The important test is what is called a fine needle aspiration. A small needle is inserted into the thyroid gland to remove tissue or fluid from inside the gland. This can be done in the doctor’s office. Usually, the doctor applies anesthetic to the skin and then inserts the needle into the nodule. This will take only few minutes. Thyroid nodules are 90% non-benign cancers. In general, if a nodule is less than two centimeters (just under an inch), it is less likely to be a malignant tumor.
If cancer is discovered, surgical removal is performed. This means that hormone replacement drugs may be needed for the rest of the patient’s life. Fortunately, the 30-year survival rate for the most common type of thyroid cancer is 95%.
As we age, the thyroid becomes smaller. Or it begins to produce less hormone, an immune condition that damages the thyroid. Or, it may become more active with increased hormone levels, a condition called Graves’ disease. This is why doctors always feel the neck for lumps.
As prevention is always better than cure, there are tips to reduce the risk of thyroid nodule. Researchers from the University of California report that you are more likely to develop a thyroid nodule if you have a history of a type of cancer, such as lymphoma, malignant breast or kidney tumor. Your risk also increases if you are obese, had radiation to your neck or head as a child, or were exposed to nuclear radiation.
Finally, why do we have to keep saying it? No smoking.
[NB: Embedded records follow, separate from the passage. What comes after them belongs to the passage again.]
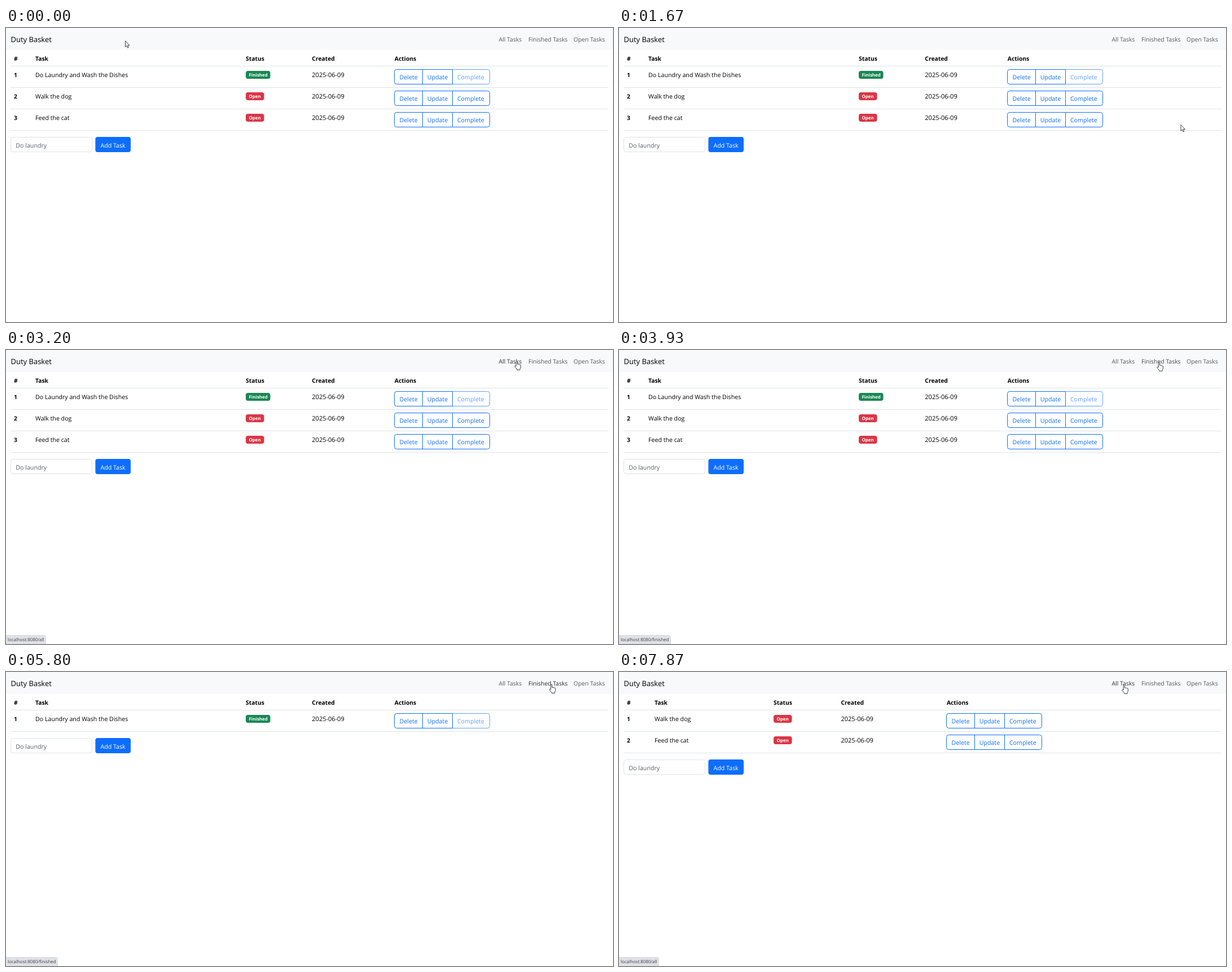
Recreate the animation shown at these times as an HTML page. Size 1076 px wide and 521 px high, loop 8 s.

```html
<!DOCTYPE html>
<html lang="en">
<head>
<meta charset="utf-8">
<title>Duty Basket</title>
<style>
  html, body { margin: 0; width: 100%; height: 100%; overflow: hidden; background: #fff; }
  svg { display: block; width: 100%; height: 100%; }
  text { font: 10.65px "Open Sans", "Noto Sans", sans-serif; fill: #000; text-rendering: geometricPrecision; white-space: pre; }
  .brand { font-size: 13px; }
  .nav { font-size: 10.45px; }
  .head { font-size: 10.35px; font-weight: 700; }
  .date { font-size: 11px; }
  .badge { font-size: 7.95px; font-weight: 700; fill: #fff; }
  .blue { fill: #0d6efd; }
  .white { fill: #fff; }
  .hint { fill: #595c5f; }
  .tip { font-size: 7.9px; fill: #3c4043; }
  .frame { fill: none; stroke: #0d6efd; }
  .line { stroke: #dee2e6; }
  .field { fill: #fff; stroke: #dee2e6; }
  .cursor { fill: #fff; stroke: #2a2a2a; stroke-width: .9; stroke-linejoin: round; }
</style>
</head>
<body>
<svg id="stage" viewBox="0 0 1076 521" preserveAspectRatio="none"></svg>
<script>
const NS = 'http://www.w3.org/2000/svg';
const LOOP = 8000, STEP = 1000 / 15, ROW = 38, TOP = 67.5;
const stage = document.getElementById('stage');

function add(parent, tag, attrs = {}, content = '') {
  const node = document.createElementNS(NS, tag);
  for (const key in attrs) node.setAttribute(key, attrs[key]);
  node.textContent = content;
  return parent.appendChild(node);
}
const label = (parent, x, y, str, cls = '') => add(parent, 'text', { x, y, class: cls }, str);
const box = (parent, x, y, width, height, attrs) => add(parent, 'rect', { x, y, width, height, ...attrs });
const rule = (parent, y) => add(parent, 'path', { d: `M8 ${y}H1068`, class: 'line' });

// Page
box(stage, 0, 0, 1076, 39, { fill: '#f8f9fa' });
label(stage, 8.5, 25, 'Duty Basket', 'brand');
const links = [[873.5, 'All Tasks'], [926, 'Finished Tasks'], [1006, 'Open Tasks']]
  .map(([x, str]) => label(stage, x, 24.3, str, 'nav'));

function actions(parent, x, y, done) {
  const g = add(parent, 'g', { transform: `translate(${x} ${y})` });
  const last = add(g, 'g', { opacity: done ? 0.65 : 1 });
  add(last, 'path', { class: 'frame', d: 'M103 0h62a4 4 0 0 1 4 4v18a4 4 0 0 1 -4 4h-62' });
  label(last, 111.4, 17.9, 'Complete', 'blue');
  add(g, 'path', { class: 'frame', d: 'M103 0H4a4 4 0 0 0 -4 4v18a4 4 0 0 0 4 4h99ZM50 0v26' });
  label(g, 9.1, 17.9, 'Delete', 'blue');
  label(g, 58.2, 17.9, 'Update', 'blue');
}

function buildView(cols, tasks) {
  const g = add(stage, 'g');
  ['#', 'Task', 'Status', 'Created', 'Actions'].forEach((str, i) => label(g, cols[i], 58, str, 'head'));
  rule(g, TOP);
  tasks.forEach(([name, done], i) => {
    const y = TOP + i * ROW;
    label(g, cols[0], y + 19.2, i + 1, 'head');
    label(g, cols[1], y + 19.2, name);
    box(g, cols[2], y + 8.5, done ? 43.5 : 32.5, 14, { rx: 4, fill: done ? '#198754' : '#dc3545' });
    label(g, cols[2] + 5.5, y + 18.7, done ? 'Finished' : 'Open', 'badge');
    label(g, cols[3], y + 19.2, '2025-06-09', 'date');
    actions(g, Math.floor(cols[4]) + .5, y + 6, done);
    rule(g, y + ROW);
  });
  const y = TOP + tasks.length * ROW + 12;
  box(g, 8.5, y, 144, 26, { rx: 4, class: 'field' });
  label(g, 17.3, y + 18.1, 'Do laundry', 'hint');
  box(g, 158.4, y - .5, 62.6, 27, { rx: 4, fill: '#0d6efd' });
  label(g, 167.5, y + 18.1, 'Add Task', 'white');
  return g;
}

const wide = [14, 52, 425, 542.3, 688.8];
const narrow = [14, 63, 274, 393.5, 580.9];
const laundry = ['Do Laundry and Wash the Dishes', true];
const pets = [['Walk the dog', false], ['Feed the cat', false]];
const views = [buildView(wide, [laundry, ...pets]), buildView(wide, [laundry]), buildView(narrow, pets)];

// Status bubble
const tip = add(stage, 'g');
const tipBox = add(tip, 'path', { fill: '#dee1e6', stroke: '#cfd2d8', 'stroke-width': .6 });
const tipText = label(tip, 3, 516.2, '', 'tip');

// Cursors
const cursors = {
  arrow: add(stage, 'path', { class: 'cursor', d: 'M.5 .8V11.6l2.4-2.2 1.7 3.8 1.7-.7-1.6-3.7h3.3Z' }),
  beam: add(stage, 'path', {
    fill: 'none', stroke: '#000',
    d: 'M-2.5-5.5H-1Q0-5.5 0-4.5Q0-5.5 1-5.5H2.5M0-5V5M-2.5 5.5H-1Q0 5.5 0 4.5Q0 5.5 1 5.5H2.5'
  }),
  hand: add(stage, 'path', {
    class: 'cursor',
    d: 'M3.2 10V1.7a1.1 1.1 0 0 1 2.2 0V6.2q1.1-.6 2 .3 1.1-.5 2 .4 1.7-.3 2 1.1V12l-1.3 2.5V16.3H4.8V15L1 10.7q-.6-1.3.5-1.7 1-.1 1.7 1Z'
  })
};

const clamp = v => Math.max(0, Math.min(1, v));
const smooth = p => p * p * (3 - 2 * p);

// The pointer roams along a spline, one knot per beat, then hops between links
const BEAT = 800 / 3;
const knots = [
  [211, 22], [640, 60], [560, 300], [118, 223.5], [20, 380], [600, 500],
  [1050, 150], [650, 350], [860, 150], [894, 19], [901, 19]
];
const hops = [
  { link: 0, from: 2400, to: 2600, x: 901, y: 19 },
  { link: 1, from: 3467, to: 3867, x: 953, y: 21 },
  { link: 2, from: 5690, to: 6200, x: 1033, y: 23 },
  { link: 0, from: 7467, to: 7730, x: 891, y: 22 }
];
const loads = [5400, 7000];

function roam(t) {
  const i = Math.floor(t / BEAT), p = t / BEAT - i;
  const knot = n => knots[Math.max(0, Math.min(knots.length - 1, n))];
  const [a, b, c, d] = [-1, 0, 1, 2].map(n => knot(i + n));
  return [0, 1].map(k => b[k] + p / 2 * (c[k] - a[k] + p * (2 * a[k] - 5 * b[k] + 4 * c[k] - d[k]
    + p * (3 * (b[k] - c[k]) + d[k] - a[k]))));
}

function pointer(t) {
  let [x, y] = roam(t);
  for (const hop of hops.slice(1)) {
    const p = smooth(clamp((t - hop.from) / (hop.to - hop.from)));
    x += (hop.x - x) * p;
    y += (hop.y - y) * p;
  }
  return [x, y];
}

function render(t) {
  const page = loads.filter(load => t > load + 60).length;
  views.forEach((view, i) => view.style.display = i === page ? '' : 'none');

  const glow = [0, 0, 0];
  hops.forEach(({ link, to }, i) => {
    const end = hops[i + 1] ? hops[i + 1].to - 200 : LOOP;
    glow[link] += clamp(Math.min((t - to) / 150, 1 - (t - end) / 150));
  });
  links.forEach((link, i) => link.setAttribute('fill-opacity', .65 + .17 * glow[i]));

  // The bubble fades in, and dips while a page loads
  const target = (hops.filter(hop => t >= hop.to).pop() || hops[0]).link;
  const dip = Math.min(...loads.map(load => Math.abs(t - load) / 200));
  tip.setAttribute('opacity', clamp((t - 2600) / 267) * clamp(dip + .03));
  tipText.textContent = 'localhost:8080/' + ['all', 'finished', 'open'][target];
  const width = tipText.getComputedTextLength() + 6;
  tipBox.setAttribute('d', `M-1 505.5H${width - 3}q3 0 3 3V522H-1Z`);

  const kind = t > 2500 ? 'hand' : Math.abs(t - 800) < 80 ? 'beam' : 'arrow';
  const [x, y] = pointer(t);
  for (const name in cursors) cursors[name].style.display = name === kind ? '' : 'none';
  cursors[kind].setAttribute('transform', `translate(${x} ${y})`);
}

// The screen refreshes fifteen times a second
let start;
function tick(now) {
  start ??= now;
  const t = (now - start) % LOOP;
  render(Math.floor((t + 4) / STEP) * STEP % LOOP);
  requestAnimationFrame(tick);
}
render(0);
requestAnimationFrame(tick);
</script>
</body>
</html>
```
Dr. W. Gifford-Jones is a graduate of the University of Toronto and Harvard Medical School. For more than 40 years, he specialized in gynecology, devoting his practice to the formative issues of women’s health.